>>>
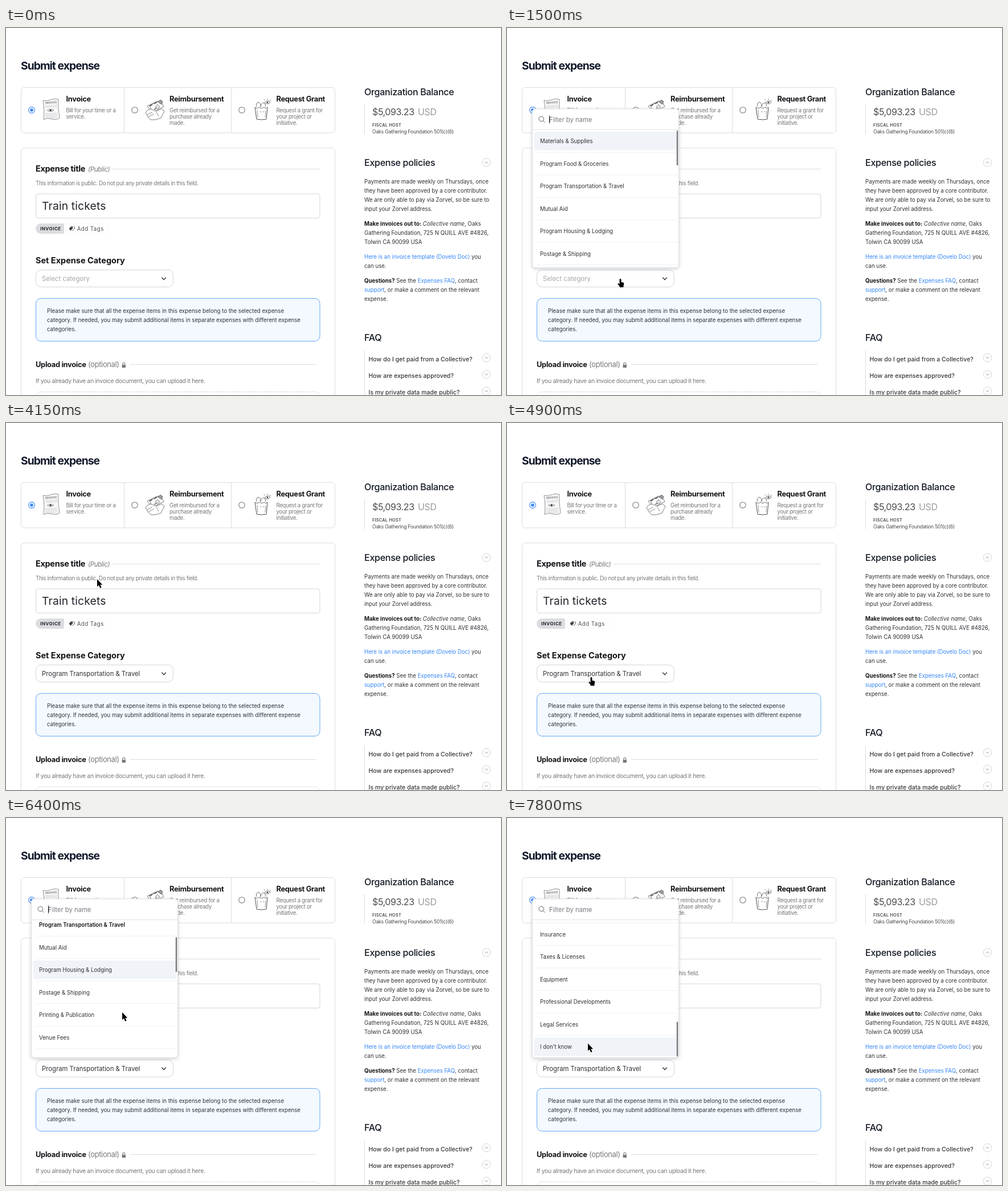
An HTML page with a canvas for the animation above (8 s loop, 869x644 px).

```html
<!DOCTYPE html>
<html lang="en">
<head>
<meta charset="utf-8">
<title>Submit expense</title>
<style>
html, body { margin: 0; width: 100%; height: 100%; overflow: hidden; background: #fff; }
canvas { display: block; }
</style>
</head>
<body>
<canvas id="stage" width="869" height="644"></canvas>
<script>
const ctx = document.getElementById('stage').getContext('2d');
const LOOP = 8000, STEP = 50;
const UNIT = 0.805;              // page zoom: CSS px to stage px
const TIGHT = -0.32;             // default tracking of form copy
const INK = '#141519', BODY = '#2d3036', GRAY = '#76777a', LINE = '#dadcdf', BLUE = '#3385f5';

const RUNS = [[0, 0], [500, 550], [700, 700], [850, 850], [1050, 1200], [1350, 1500], [2350, 3050],
  [3250, 3250], [3400, 3650], [3850, 3850], [4050, 4450], [4650, 4750], [4900, 4900], [5050, 5050],
  [5250, 5450], [5650, 6050], [6250, 6600], [6900, 7200], [7350, 7350], [7500, 7800]];

const POINTER = [[500, 300, 532], [850, 246, 482], [1200, 199, 440], [2300, 199, 440], [3050, 174, 252],
  [3400, 165.5, 236.5], [3650, 160, 274], [4150, 160, 274], [4450, 150, 438], [4750, 148, 446],
  [5600, 148, 446], [5900, 213, 384.5], [6050, 204, 341], [7450, 204, 341], [7800, 142, 395.5]];
const SCROLL = [[6200, 0], [6400, 90], [6600, 210], [6850, 210], [7200, 525], [7350, 547.5]];
const FADE = [[1300, 0], [1500, 1], [4050, 1], [4150, 0], [5200, 0], [5400, 1]];
const CARET = [[1350, 2350], [2650, 3250], [3850, 4200], [5250, 6050], [6250, 6900], [7350, 7700]];

const ITEMS = ['Materials & Supplies', 'Program Food & Groceries', 'Program Transportation & Travel',
  'Mutual Aid', 'Program Housing & Lodging', 'Postage & Shipping', 'Printing & Publication', 'Venue Fees',
  'Office Supplies', 'Marketing & Outreach', 'Contractors', 'Software & Hosting', 'Rent & Utilities',
  'Bank Fees', 'Insurance', 'Taxes & Licenses', 'Equipment', 'Professional Developments',
  'Legal Services', "I don't know"];
const PICK = 2, ROW = 39.5, MAX_SCROLL = 547.5;
const MENU = { x: 44.5, y: 142, w: 257, h: 278.5, top: 179 };

function snap(t) {
  const [a, b] = RUNS.filter(r => r[0] <= t).pop();
  return Math.min(b, a + Math.floor((t - a) / STEP) * STEP);
}

// Linear interpolation of column c over rows [time, ...values]
function track(keys, t, c = 1) {
  if (t <= keys[0][0]) return keys[0][c];
  for (let i = 1; i < keys.length; i++) {
    const a = keys[i - 1], b = keys[i];
    if (t <= b[0]) return a[c] + (b[c] - a[c]) * (t - a[0]) / (b[0] - a[0]);
  }
  return keys[keys.length - 1][c];
}

// cy is the middle of the capitals; size is in CSS px. Returns the end x.
function text(s, x, cy, size, { color = BODY, weight = 400, gap = 0, italic = false } = {}) {
  const px = size * UNIT;
  ctx.font = `${italic ? 'italic ' : ''}${weight} ${px}px Inter, sans-serif`;
  ctx.letterSpacing = gap + 'px';
  ctx.fillStyle = color;
  ctx.fillText(s, x, cy + px * 0.364);
  return x + ctx.measureText(s).width;
}

// Runs of [string, style] on one line
function rich(parts, x, cy, size) {
  for (const [s, style] of parts) x = text(s, x, cy, size, style);
}

function box(x, y, w, h, r, stroke, fill) {
  ctx.beginPath();
  ctx.roundRect(x, y, w, h, r);
  if (fill) { ctx.fillStyle = fill; ctx.fill(); }
  if (stroke) { ctx.strokeStyle = stroke; ctx.lineWidth = 1; ctx.stroke(); }
}

function line(x1, y1, x2, y2, color = LINE, width = 1) {
  ctx.beginPath();
  ctx.moveTo(x1, y1);
  ctx.lineTo(x2, y2);
  ctx.strokeStyle = color;
  ctx.lineWidth = width;
  ctx.stroke();
}

function ring(x, y, r, color, width = 1) {
  ctx.beginPath();
  ctx.arc(x, y, r, 0, Math.PI * 2);
  ctx.strokeStyle = color;
  ctx.lineWidth = width;
  ctx.stroke();
}

function dot(x, y, r, color) {
  ctx.beginPath();
  ctx.arc(x, y, r, 0, Math.PI * 2);
  ctx.fillStyle = color;
  ctx.fill();
}

function path(d, stroke, width = 1, fill) {
  const p = new Path2D(d);
  if (fill) { ctx.fillStyle = fill; ctx.fill(p); }
  if (stroke) { ctx.strokeStyle = stroke; ctx.lineWidth = width; ctx.stroke(p); }
}

function chevron(x, y, w, h, color, width) {
  path(`M${x - w} ${y - h}L${x} ${y + h}L${x + w} ${y - h}`, color, width);
}

function toggle(y, dir) {
  ring(843.5, y, 7.2, '#d3d5d9');
  chevron(843.5, y, 2.8, 1.4 * dir, '#85878b', 0.9);
}

function drawInvoice() {
  path('M65 127Q72 129 78 126T92 125Q91 140 94 158Q88 162 80 159.500T66 160.500Q68 145 65 127Z', '#77797c', 0.8, '#f7f7f8');
  ctx.save();
  ctx.translate(69, 131.5);
  ctx.rotate(-0.08);
  text('INVOICE', 0, 0, 6.2, { color: '#55575a', weight: 500 });
  ctx.restore();
  for (const y of [136, 138.5, 150, 152.5, 155, 157.5]) line(69, y + 0.6, 90, y - 0.6, '#b9bbbe', 0.6);
  path('M72.500 144.500Q78 140.500 84 144.500Q78 148 72.500 144.500Z', '#55575a', 0.7, '#fff');
  dot(78.2, 144.4, 1.6, '#333');
}

function drawMoney() {
  const ink = '#5a5c60';
  path('M248 137L266 128L273 133L254 145Z', ink, 0.8, '#fff');
  path('M252 136L271 127L277 138L257 148Z', ink, 0.8, '#fff');
  path('M252 137L257 134.500M260 133L265 130.500M260 143L264 141', '#333', 1.3);
  path('M262 139L266 134L270 138L267 142Z', ink, 0.7, '#e4e5e7');
  path('M267 130L271 126L275 129L273 134Z', ink, 0.8, '#9a9ca0');
  path('M245 148Q248 143 254 142L263 146L273 142L278 146L272 158L262 161L254 161L249 156Z', ink, 0.8, '#fff');
  path('M248 152L257 147.500M250 156L260 150.500M264 147L268 155', ink, 0.7);
}

function drawBasket() {
  const ink = '#4a4c50';
  path('M437 139L440 160Q449 162 457 160L459 139', ink, 1, '#fff');
  path('M437 139L441 141L445 139L449 141L453 139L456 141L459 139', ink, 0.8);
  path('M440 138Q438 132 443 130Q447 131 447 138M447 138Q448 132 452 131Q456 133 456 138', ink, 0.8);
  path('M441 144L442 157M456 145L455 157', ink, 0.6);
  path('M454 131Q459 125 464 130Q460 136 454 131Z', ink, 0.8, '#fff');
  dot(459, 130.6, 1.5, ink);
  dot(447.5, 147, 0.7, ink);
  dot(452.5, 147, 0.7, ink);
  path('M454 127L453 125M459 126L459 124M463 128L465 126', ink, 0.7);
}

function drawTypes() {
  box(26.5, 104.5, 551, 79.5, 5, LINE);
  line(207.5, 104.5, 207.5, 184);
  line(395.5, 104.5, 395.5, 184);
  ring(45, 144, 5.4, '#3b86f7', 1.1);
  dot(45, 144, 2.8, '#3b86f7');
  ring(226, 144, 5.2, '#8a8c90', 1.3);
  ring(414, 144, 5.2, '#8a8c90', 1.3);
  drawInvoice();
  drawMoney();
  drawBasket();
  const cards = [
    [105.5, 'Invoice', 'Bill for your time or a', 'service.'],
    [287, 'Reimbursement', 'Get reimbursed for a', 'purchase already', 'made.'],
    [474.5, 'Request Grant', 'Request a grant for', 'your project or', 'initiative.']];
  for (const [x, title, ...rows] of cards) {
    text(title, x, 124.5, 16, { color: INK, weight: 700, gap: TIGHT });
    rows.forEach((s, i) => text(s, x, 144 + i * 11, 12, { color: GRAY, gap: TIGHT }));
  }
}

function drawForm(picked) {
  box(26.5, 210.5, 551, 460, 6, LINE);
  text('Expense title', 52, 247, 18, { color: INK, weight: 700, gap: TIGHT });
  text('(Public)', 144, 248, 14, { color: GRAY, italic: true, gap: TIGHT });
  line(187, 247.5, 551, 247.5);
  text('This information is public. Do not put any private details in this field.', 52, 272, 12,
    { color: GRAY, gap: TIGHT });
  box(52.5, 291, 498.5, 42.5, 4, '#d3d5d9', '#fff');
  text('Train tickets', 63, 312.3, 24, { color: '#20232a', gap: 0.13 });

  box(52, 343, 50, 18, [9, 2, 2, 9], null, '#dcdde0');
  text('INVOICE', 60, 352, 10, { color: '#25272b', weight: 700, gap: 0.48 });
  ctx.setLineDash([2, 2]);
  box(105.5, 343.5, 76, 17, [2, 9, 9, 2], '#f1f2f4');
  ctx.setLineDash([]);
  path('M110.500 352L114 348.300L117.500 348L117.300 351.500L113.500 355.800Z', null, 0, '#3d4044');
  path('M119 348.300L120.600 349.700L120.300 352L116.300 356', '#3d4044', 0.9);
  dot(115.9, 349.6, 0.7, '#fff');
  text('Add Tags', 124.7, 352.3, 12, { color: '#4b4d51', gap: 0.48 });

  text('Set Expense Category', 52, 408, 18, { color: INK, weight: 700 });
  box(52.5, 424.5, 241, 30, 9, '#d3d5d9', '#fff');
  text(picked ? ITEMS[PICK] : 'Select category', 63, 440, 14, { color: picked ? BODY : '#a3a6ab' });
  chevron(277, 439.7, 3.7, 2, '#33363b', 1.4);

  box(52.5, 474.5, 498.5, 75, 9, '#66a8f5', '#f3f9ff');
  ['Please make sure that all the expense items in this expense belong to the selected expense',
    'category. If needed, you may submit additional items in separate expenses with different expense',
    'categories.'].forEach((s, i) => text(s, 72, 496.5 + i * 16, 12));

  text('Upload invoice', 52, 590.5, 16, { color: INK, weight: 700, gap: TIGHT });
  text('(optional)', 144, 590.5, 16, { color: GRAY, gap: TIGHT });
  box(203.5, 591, 6.5, 5, 1, null, '#77797d');
  path('M204.800 591V589.500A2 2.200 0 0 1 208.800 589.500V591', '#77797d', 1.1);
  line(218, 590.5, 545, 590.5);
  text('If you already have an invoice document, you can upload it here.', 52, 619, 13,
    { color: GRAY, gap: TIGHT });
  ctx.setLineDash([2, 2]);
  box(52.5, 638.5, 498.5, 40, 8, '#c6c8cc');
  ctx.setLineDash([]);
}

function drawSide() {
  const x = 629, head = { color: '#141a24', weight: 500, gap: TIGHT };
  const bold = { weight: 700, color: INK }, link = { color: BLUE };
  text('Organization Balance', x, 112, 20, head);
  line(629.5, 134, 629.5, 186);
  text('$5,093.23', 643, 147, 20, { color: '#4a4c50', gap: -0.45 });
  text('USD', 723, 147, 20, { color: '#9b9da1', gap: -0.45 });
  text('FISCAL HOST', 643, 170.5, 9, { color: '#45474b', weight: 600, gap: 0.3 });
  text('Oaks Gathering Foundation 501(c)(6)', 643, 181.3, 11, { color: '#4a4c50', gap: TIGHT });

  text('Expense policies', x, 236, 20, head);
  toggle(236, -1);
  const rows = [
    [269.5, ['Payments are made weekly on Thursdays, once']],
    [285.5, ['they have been approved by a core contributor.']],
    [301.5, ['We are only able to pay via Zorvel, so be sure to']],
    [317.5, ['input your Zorvel address.']],
    [343.5, ['Make invoices out to:', bold], [' '], ['Collective name', { italic: true }], [', Oaks']],
    [359.5, ['Gathering Foundation, 725 N QUILL AVE #4826,']],
    [375.5, ['Tolwin CA 90099 USA']],
    [401.5, ['Here is an invoice template (Dovelo Doc)', link], [' you']],
    [417.5, ['can use.']],
    [443.5, ['Questions?', bold], [' See the '], ['Expenses FAQ', link], [', contact']],
    [459.5, ['support', link], [', or make a comment on the relevant']],
    [475.5, ['expense.']]];
  for (const [y, ...parts] of rows) rich(parts, x, y, 12);

  text('FAQ', x, 543, 20, head);
  line(629.5, 566, 629.5, 644);
  ['How do I get paid from a Collective?', 'How are expenses approved?', 'Is my private data made public?']
    .forEach((s, i) => {
      text(s, 636.5, 580.8 + i * 29.2, 13, { color: '#313438', weight: 500, gap: 0.07 });
      toggle(578.5 + i * 29.3, 1);
    });
}

function hoverRow(t, y) {
  if (y < MENU.top || y > MENU.y + MENU.h) return 0;
  // Hover lags behind the wheel until scrolling pauses
  const seen = t < 6600 ? 0 : t < 7350 ? 210 : MAX_SCROLL;
  return Math.floor((y - MENU.top + seen) / ROW);
}

function drawMenu(t, picked, py) {
  const alpha = track(FADE, t);
  if (alpha <= 0) return;
  const { x, y, w, h, top } = MENU, bottom = y + h, k = 0.95 + 0.05 * alpha;
  ctx.save();
  ctx.globalAlpha = alpha;
  ctx.translate(x + w / 2, bottom);
  ctx.scale(k, k);
  ctx.translate(-x - w / 2, -bottom);

  ctx.shadowColor = 'rgba(20, 25, 35, 0.22)';
  ctx.shadowBlur = 7;
  ctx.shadowOffsetY = 2;
  box(x, y, w, h, 5, null, '#fff');
  ctx.shadowColor = 'transparent';
  box(x, y, w, h, 5, '#dfe1e5');

  ring(60.3, 159.5, 4.3, '#5c5f65', 1);
  line(63.4, 162.7, 66.5, 166, '#5c5f65', 1);
  text('Filter by name', 74, 161, 14, { color: '#777a80' });
  if (CARET.some(([a, b]) => t >= a && t < b)) line(74.5, 153.5, 74.5, 167.5, '#202227', 1);
  line(x, 178.5, x + w, 178.5, '#e2e4e8');

  ctx.beginPath();
  ctx.rect(x, top, w, bottom - top - 0.5);
  ctx.clip();
  const scroll = track(SCROLL, t), active = hoverRow(t, py);
  ITEMS.forEach((name, i) => {
    const cy = top + 19.5 + i * ROW - scroll;
    const chosen = picked && i === PICK;
    if (i === active) box(48, cy - 16.5, 250, 32.5, 4, null, '#f0f3f7');
    if (i < ITEMS.length - 1) line(52, cy + 19.7, 300, cy + 19.7, '#eff0f3');
    text(name, 58, cy, 12, { weight: chosen ? 600 : 400, color: chosen ? INK : BODY });
  });
  box(297.8, 180 + scroll / MAX_SCROLL * 177.5, 2.4, 61, 1, null, '#75777b');
  ctx.restore();
}

function drawPointer(t, x, y) {
  if (t < 500) return;
  const hand = x > 52 && x < 294 && y > 424 && y < 455;
  ctx.save();
  ctx.translate(x, y);
  ctx.lineJoin = 'round';
  const d = hand
    ? 'M-1.500 1Q0 -1 1.400 1L1.600 6L5 6.500Q6.500 7 6.300 9L5.500 12.500V15H-1.500V13L-4.500 9.500Q-4.800 7.500 -3 8L-1.300 9.500Z'
    : 'M0 0V13.200L3 10.500L5.200 15.700L7.600 14.700L5.400 9.700H9.200Z';
  path(d, '#fff', 1.6);
  path(d, null, 0, '#000');
  ctx.restore();
}

function draw(t) {
  const picked = t >= 4100, x = track(POINTER, t, 1), y = track(POINTER, t, 2);
  ctx.fillStyle = '#fff';
  ctx.fillRect(0, 0, 869, 644);
  text('Submit expense', 26, 65.7, 24, { color: '#131a2b', weight: 700, gap: -0.97 });
  drawTypes();
  drawForm(picked);
  drawSide();
  drawMenu(t, picked, y);
  drawPointer(t, x, y);
}

const start = performance.now();
function tick() {
  draw(snap((performance.now() - start) % LOOP));
  requestAnimationFrame(tick);
}
tick();
</script>
</body>
</html>
```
<<<
▶ ASSIGNMENT: Search the entries for the string "GRAY" and copy each line where it occurs.

▶ RESULT:
const INK = '#141519', BODY = '#2d3036', GRAY = '#76777a', LINE = '#dadcdf', BLUE = '#3385f5';
    rows.forEach((s, i) => text(s, x, 144 + i * 11, 12, { color: GRAY, gap: TIGHT }));
  text('(Public)', 144, 248, 14, { color: GRAY, italic: true, gap: TIGHT });
    { color: GRAY, gap: TIGHT });
  text('(optional)', 144, 590.5, 16, { color: GRAY, gap: TIGHT });
    { color: GRAY, gap: TIGHT });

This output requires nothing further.